╭─ Input data

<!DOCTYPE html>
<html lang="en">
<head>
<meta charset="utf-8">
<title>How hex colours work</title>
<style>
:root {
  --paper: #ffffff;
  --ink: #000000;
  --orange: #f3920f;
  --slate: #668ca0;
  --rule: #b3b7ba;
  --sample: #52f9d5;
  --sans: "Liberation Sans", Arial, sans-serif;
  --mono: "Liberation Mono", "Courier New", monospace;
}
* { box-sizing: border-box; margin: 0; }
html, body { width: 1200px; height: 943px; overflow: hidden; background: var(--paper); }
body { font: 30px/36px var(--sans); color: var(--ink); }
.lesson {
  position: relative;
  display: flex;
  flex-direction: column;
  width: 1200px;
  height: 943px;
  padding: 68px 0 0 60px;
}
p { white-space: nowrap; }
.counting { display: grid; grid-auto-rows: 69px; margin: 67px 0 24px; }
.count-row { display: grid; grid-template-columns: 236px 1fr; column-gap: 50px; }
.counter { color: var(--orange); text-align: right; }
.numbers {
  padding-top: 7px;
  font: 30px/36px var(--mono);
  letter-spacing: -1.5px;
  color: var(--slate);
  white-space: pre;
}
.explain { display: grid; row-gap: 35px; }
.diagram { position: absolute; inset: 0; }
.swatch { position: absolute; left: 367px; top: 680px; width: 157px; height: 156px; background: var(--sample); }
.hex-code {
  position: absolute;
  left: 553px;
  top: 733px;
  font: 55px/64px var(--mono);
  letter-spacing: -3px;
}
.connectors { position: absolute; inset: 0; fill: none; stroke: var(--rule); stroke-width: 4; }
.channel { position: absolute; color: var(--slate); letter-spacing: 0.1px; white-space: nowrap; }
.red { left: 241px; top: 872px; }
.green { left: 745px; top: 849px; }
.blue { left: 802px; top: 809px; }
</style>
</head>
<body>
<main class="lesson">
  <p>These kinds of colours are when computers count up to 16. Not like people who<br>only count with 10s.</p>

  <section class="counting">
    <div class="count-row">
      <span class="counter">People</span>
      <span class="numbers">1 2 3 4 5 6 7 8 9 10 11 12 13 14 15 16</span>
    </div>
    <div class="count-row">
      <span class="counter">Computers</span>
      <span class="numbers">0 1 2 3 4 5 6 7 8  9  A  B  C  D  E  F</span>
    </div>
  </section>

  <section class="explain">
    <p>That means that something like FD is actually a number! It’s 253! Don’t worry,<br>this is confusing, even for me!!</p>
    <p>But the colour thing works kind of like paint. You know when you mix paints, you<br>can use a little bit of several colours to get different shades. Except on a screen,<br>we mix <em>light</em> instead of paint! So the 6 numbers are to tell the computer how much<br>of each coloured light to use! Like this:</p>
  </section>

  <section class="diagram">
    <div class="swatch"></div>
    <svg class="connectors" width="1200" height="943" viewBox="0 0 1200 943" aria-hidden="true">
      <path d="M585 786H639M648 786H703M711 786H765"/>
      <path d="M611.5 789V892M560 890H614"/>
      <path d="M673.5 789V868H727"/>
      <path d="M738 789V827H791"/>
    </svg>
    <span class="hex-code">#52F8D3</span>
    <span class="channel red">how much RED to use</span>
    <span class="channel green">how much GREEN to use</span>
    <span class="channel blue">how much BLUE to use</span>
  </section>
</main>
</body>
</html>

╰─

Output each entry precisely as given.

* Response for this exercise:
<!DOCTYPE html>
<html lang="en">
<head>
<meta charset="utf-8">
<title>How hex colours work</title>
<style>
:root {
  --paper: #ffffff;
  --ink: #000000;
  --orange: #f3920f;
  --slate: #668ca0;
  --rule: #b3b7ba;
  --sample: #52f9d5;
  --sans: "Liberation Sans", Arial, sans-serif;
  --mono: "Liberation Mono", "Courier New", monospace;
}
* { box-sizing: border-box; margin: 0; }
html, body { width: 1200px; height: 943px; overflow: hidden; background: var(--paper); }
body { font: 30px/36px var(--sans); color: var(--ink); }
.lesson {
  position: relative;
  display: flex;
  flex-direction: column;
  width: 1200px;
  height: 943px;
  padding: 68px 0 0 60px;
}
p { white-space: nowrap; }
.counting { display: grid; grid-auto-rows: 69px; margin: 67px 0 24px; }
.count-row { display: grid; grid-template-columns: 236px 1fr; column-gap: 50px; }
.counter { color: var(--orange); text-align: right; }
.numbers {
  padding-top: 7px;
  font: 30px/36px var(--mono);
  letter-spacing: -1.5px;
  color: var(--slate);
  white-space: pre;
}
.explain { display: grid; row-gap: 35px; }
.diagram { position: absolute; inset: 0; }
.swatch { position: absolute; left: 367px; top: 680px; width: 157px; height: 156px; background: var(--sample); }
.hex-code {
  position: absolute;
  left: 553px;
  top: 733px;
  font: 55px/64px var(--mono);
  letter-spacing: -3px;
}
.connectors { position: absolute; inset: 0; fill: none; stroke: var(--rule); stroke-width: 4; }
.channel { position: absolute; color: var(--slate); letter-spacing: 0.1px; white-space: nowrap; }
.red { left: 241px; top: 872px; }
.green { left: 745px; top: 849px; }
.blue { left: 802px; top: 809px; }
</style>
</head>
<body>
<main class="lesson">
  <p>These kinds of colours are when computers count up to 16. Not like people who<br>only count with 10s.</p>

  <section class="counting">
    <div class="count-row">
      <span class="counter">People</span>
      <span class="numbers">1 2 3 4 5 6 7 8 9 10 11 12 13 14 15 16</span>
    </div>
    <div class="count-row">
      <span class="counter">Computers</span>
      <span class="numbers">0 1 2 3 4 5 6 7 8  9  A  B  C  D  E  F</span>
    </div>
  </section>

  <section class="explain">
    <p>That means that something like FD is actually a number! It’s 253! Don’t worry,<br>this is confusing, even for me!!</p>
    <p>But the colour thing works kind of like paint. You know when you mix paints, you<br>can use a little bit of several colours to get different shades. Except on a screen,<br>we mix <em>light</em> instead of paint! So the 6 numbers are to tell the computer how much<br>of each coloured light to use! Like this:</p>
  </section>

  <section class="diagram">
    <div class="swatch"></div>
    <svg class="connectors" width="1200" height="943" viewBox="0 0 1200 943" aria-hidden="true">
      <path d="M585 786H639M648 786H703M711 786H765"/>
      <path d="M611.5 789V892M560 890H614"/>
      <path d="M673.5 789V868H727"/>
      <path d="M738 789V827H791"/>
    </svg>
    <span class="hex-code">#52F8D3</span>
    <span class="channel red">how much RED to use</span>
    <span class="channel green">how much GREEN to use</span>
    <span class="channel blue">how much BLUE to use</span>
  </section>
</main>
</body>
</html>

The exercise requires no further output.